Study in Progress
On-site Reuse of Graywater and Stormwater: An Assessment of Risks, Costs, and BenefitsWater Science and Technology Board
MeetingsOn-site Reuse of Graywater and Stormwater: An Assessment of Risks, Costs, and Benefits - 01/21/14
Beneficial Use of Graywater and Stormwater: An Assessment of Risks, Costs, and Benefits - 07/31/14
Statement of Task
An ad hoc committee will conduct a study and prepare a report that will analyze the risks, costs, and benefits of on-site water reuse of stormwater and graywater and approaches needed for its safe use. The study will address:
1) Quantity and suitability. How much on-site stormwater capture and graywater reuse occurs in the United States and for what applications? How would significant increases in stormwater and graywater reuse affect water demand and downstream water availability? What is the suitability--in terms of water quality and quantity--of captured stormwater and graywater for various purposes? What are the legal and regulatory constraints on the use of captured stormwater and graywater? What research should be pursued to understand these issues adequately?

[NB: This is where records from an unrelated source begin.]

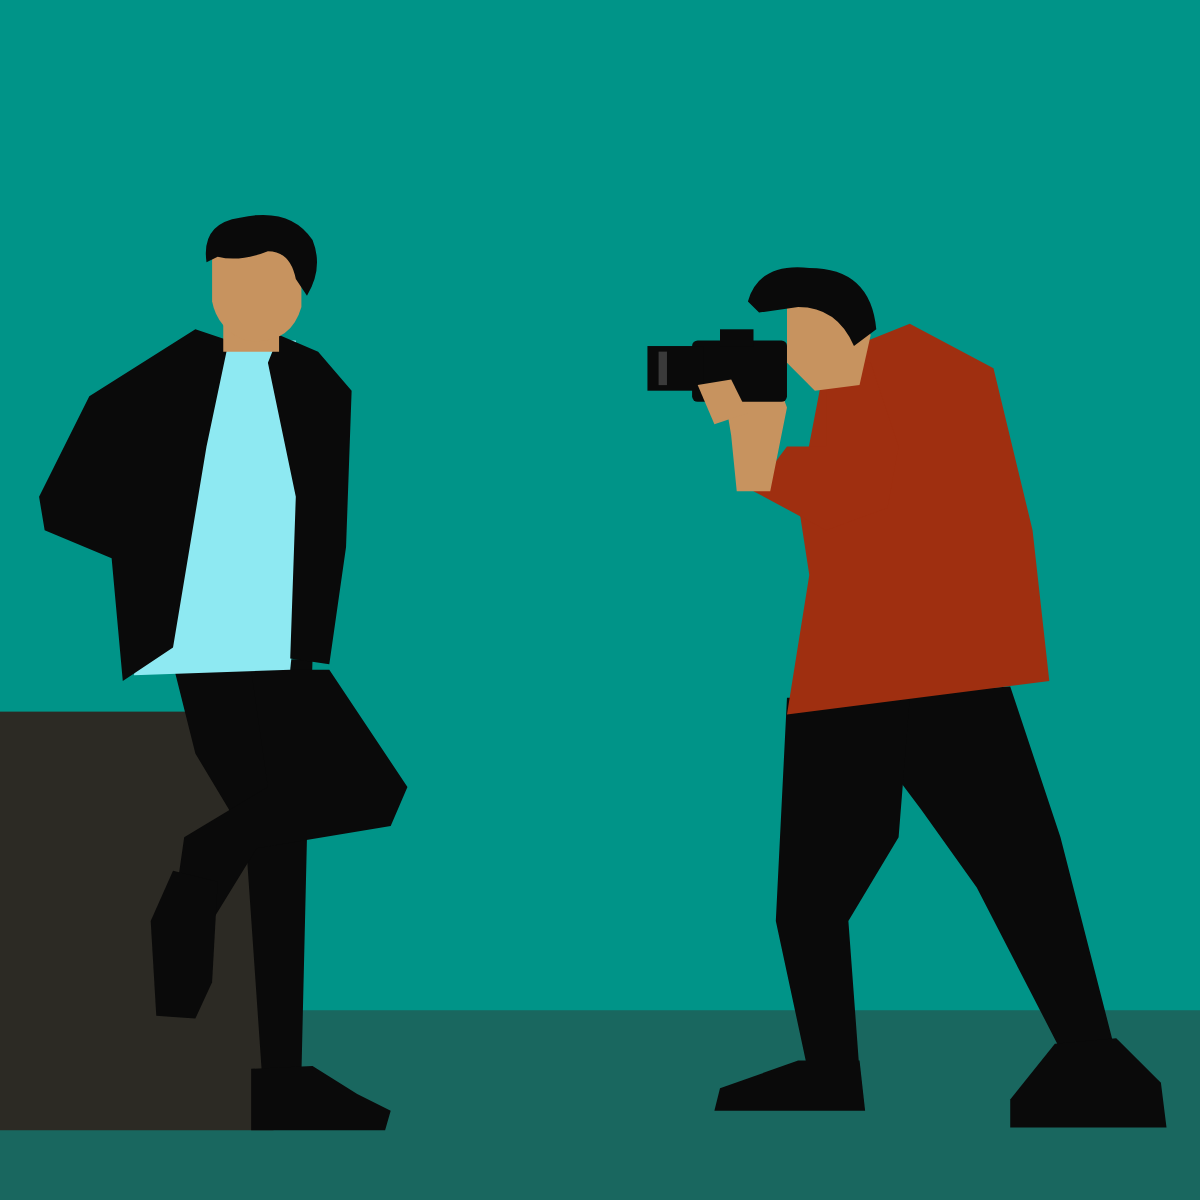
<!DOCTYPE html>
<html lang="en">
<head>
<meta charset="utf-8">
<title>Photo Shoot</title>
<link rel="stylesheet" href="https://fonts.googleapis.com/css2?family=Roboto&display=swap">
<style>
  :root {
    --wall: #009488;
    --floor: #19675f;
    --block: #2c2a24;
    --ink: #0a0a0a;
    --skin: #c7935f;
    --shirt-cyan: #8ee9f2;
    --shirt-red: #9f2f10;
    --camera-grey: #3a3a3a;
  }
  html, body {
    margin: 0;
    padding: 0;
    width: 1200px;
    height: 1200px;
    overflow: hidden;
    background: var(--wall);
    font-family: "Roboto", sans-serif;
  }
  .scene { display: block; width: 1200px; height: 1200px; }
  .wall { fill: var(--wall); }
  .floor { fill: var(--floor); }
  .block { fill: var(--block); }
  .ink { fill: var(--ink); }
  .skin { fill: var(--skin); }
  .shirt-cyan { fill: var(--shirt-cyan); }
  .shirt-red { fill: var(--shirt-red); }
  .camera-grey { fill: var(--camera-grey); }
</style>
</head>
<body>
<svg class="scene" viewBox="0 0 430 430" role="img" aria-label="A man poses leaning on a block while a photographer takes his picture">
  <rect class="wall" width="430" height="430"/>
  <rect class="floor" y="362" width="430" height="68"/>
  <rect class="block" y="255" width="98" height="150"/>

  <g id="model">
    <!-- standing leg -->
    <path class="ink" d="M62 238 L112 236 L110 300 L108 385 L94 387 L88 300 L70 270 Z"/>
    <path class="ink" d="M90 383 L112 382 L128 392 L140 398 L138 405 L90 405 Z"/>
    <!-- crossed leg -->
    <path class="ink" d="M90 240 L118 240 L146 282 L140 296 L92 304 L76 330 L62 328 L66 300 L96 282 Z"/>
    <path class="ink" d="M62 312 L78 316 L76 352 L70 365 L56 364 L54 330 Z"/>
    <!-- shirt -->
    <path class="shirt-cyan" d="M74 122 L106 122 L110 180 L104 240 L48 242 L58 170 Z"/>
    <!-- jacket -->
    <path class="ink" d="M70 118 L82 122 L74 160 L62 232 L44 244 L40 200 L16 190 L14 178 L32 142 Z"/>
    <path class="ink" d="M100 120 L114 126 L126 140 L124 196 L118 238 L104 236 L106 178 L96 130 Z"/>
    <!-- neck and head -->
    <path class="skin" d="M80 110 L100 110 L100 126 L80 126 Z"/>
    <path class="skin" d="M76 90 Q77 80 90 80 Q108 80 108 96 L108 110 Q104 124 88 122 Q78 118 76 108 Z"/>
    <path class="ink" d="M74 94 Q72 80 86 78 Q104 74 112 86 Q116 96 110 106 L106 100 Q104 90 96 90 Q86 94 78 92 Z"/>
  </g>

  <g id="photographer">
    <!-- back leg -->
    <path class="ink" d="M300 250 L362 246 L380 300 L400 378 L384 384 L350 318 L330 290 Z"/>
    <path class="ink" d="M378 374 L400 372 L416 388 L418 404 L362 404 L362 394 Z"/>
    <!-- front leg -->
    <path class="ink" d="M282 250 L326 250 L322 300 L304 330 L308 384 L290 386 L278 330 Z"/>
    <path class="ink" d="M286 380 L308 380 L310 398 L256 398 L258 390 Z"/>
    <!-- torso -->
    <path class="shirt-red" d="M296 128 L326 116 L356 132 L370 190 L376 244 L282 256 L290 206 L286 180 Z"/>
    <!-- arm -->
    <path class="shirt-red" d="M296 128 L312 130 L322 160 L318 182 L296 190 L270 176 L282 160 L296 160 Z"/>
    <!-- hands -->
    <path class="skin" d="M258 132 L276 130 L282 146 L276 176 L264 176 L262 156 Z"/>
    <!-- head -->
    <path class="skin" d="M282 104 L304 102 L312 120 L308 138 L292 140 L282 130 Z"/>
    <path class="ink" d="M268 108 Q272 94 290 96 Q312 96 314 118 L306 124 Q300 110 286 110 L272 112 Z"/>
    <!-- camera -->
    <rect class="ink" x="248" y="122" width="34" height="22" rx="2"/>
    <rect class="ink" x="232" y="124" width="20" height="16"/>
    <rect class="camera-grey" x="236" y="126" width="3" height="12"/>
    <rect class="ink" x="258" y="118" width="12" height="6"/>
    <!-- front hand on lens -->
    <path class="skin" d="M250 138 L262 136 L268 148 L256 152 Z"/>
  </g>
</svg>
</body>
</html>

2) Treatment and storage. What are typical levels and methods of treatment and storage for on-site stormwater capture and graywater reuse for various applications? What types of treatment are available at a household level to address contaminants and pathogens, and how do these treatment methods compare in terms of cost and energy use? What research opportunities should be pursued to produce improved technologies and delivery?
3) Assessing risks. What are the human health and environmental risks of using on-site captured stormwater and graywater for various purposes? What existing state and regulatory frameworks address on-site stormwater and graywater reuse, and how effective are they in assuring the safety and reliability of these practices?
4) Assessing costs and benefits. What are the costs and benefits of on-site stormwater and graywater use (including nonmonetized costs and benefits, such as effects on water and energy conservation and on wastewater infrastructure)? How do the economic costs and benefits generally compare with other supply alternatives? Can cost improvements be achieved through research?
As part of its review, and to help benchmark U.S. standing worldwide, the committee will consider international experiences in onsite stormwater and greywater management, as it deems relevant.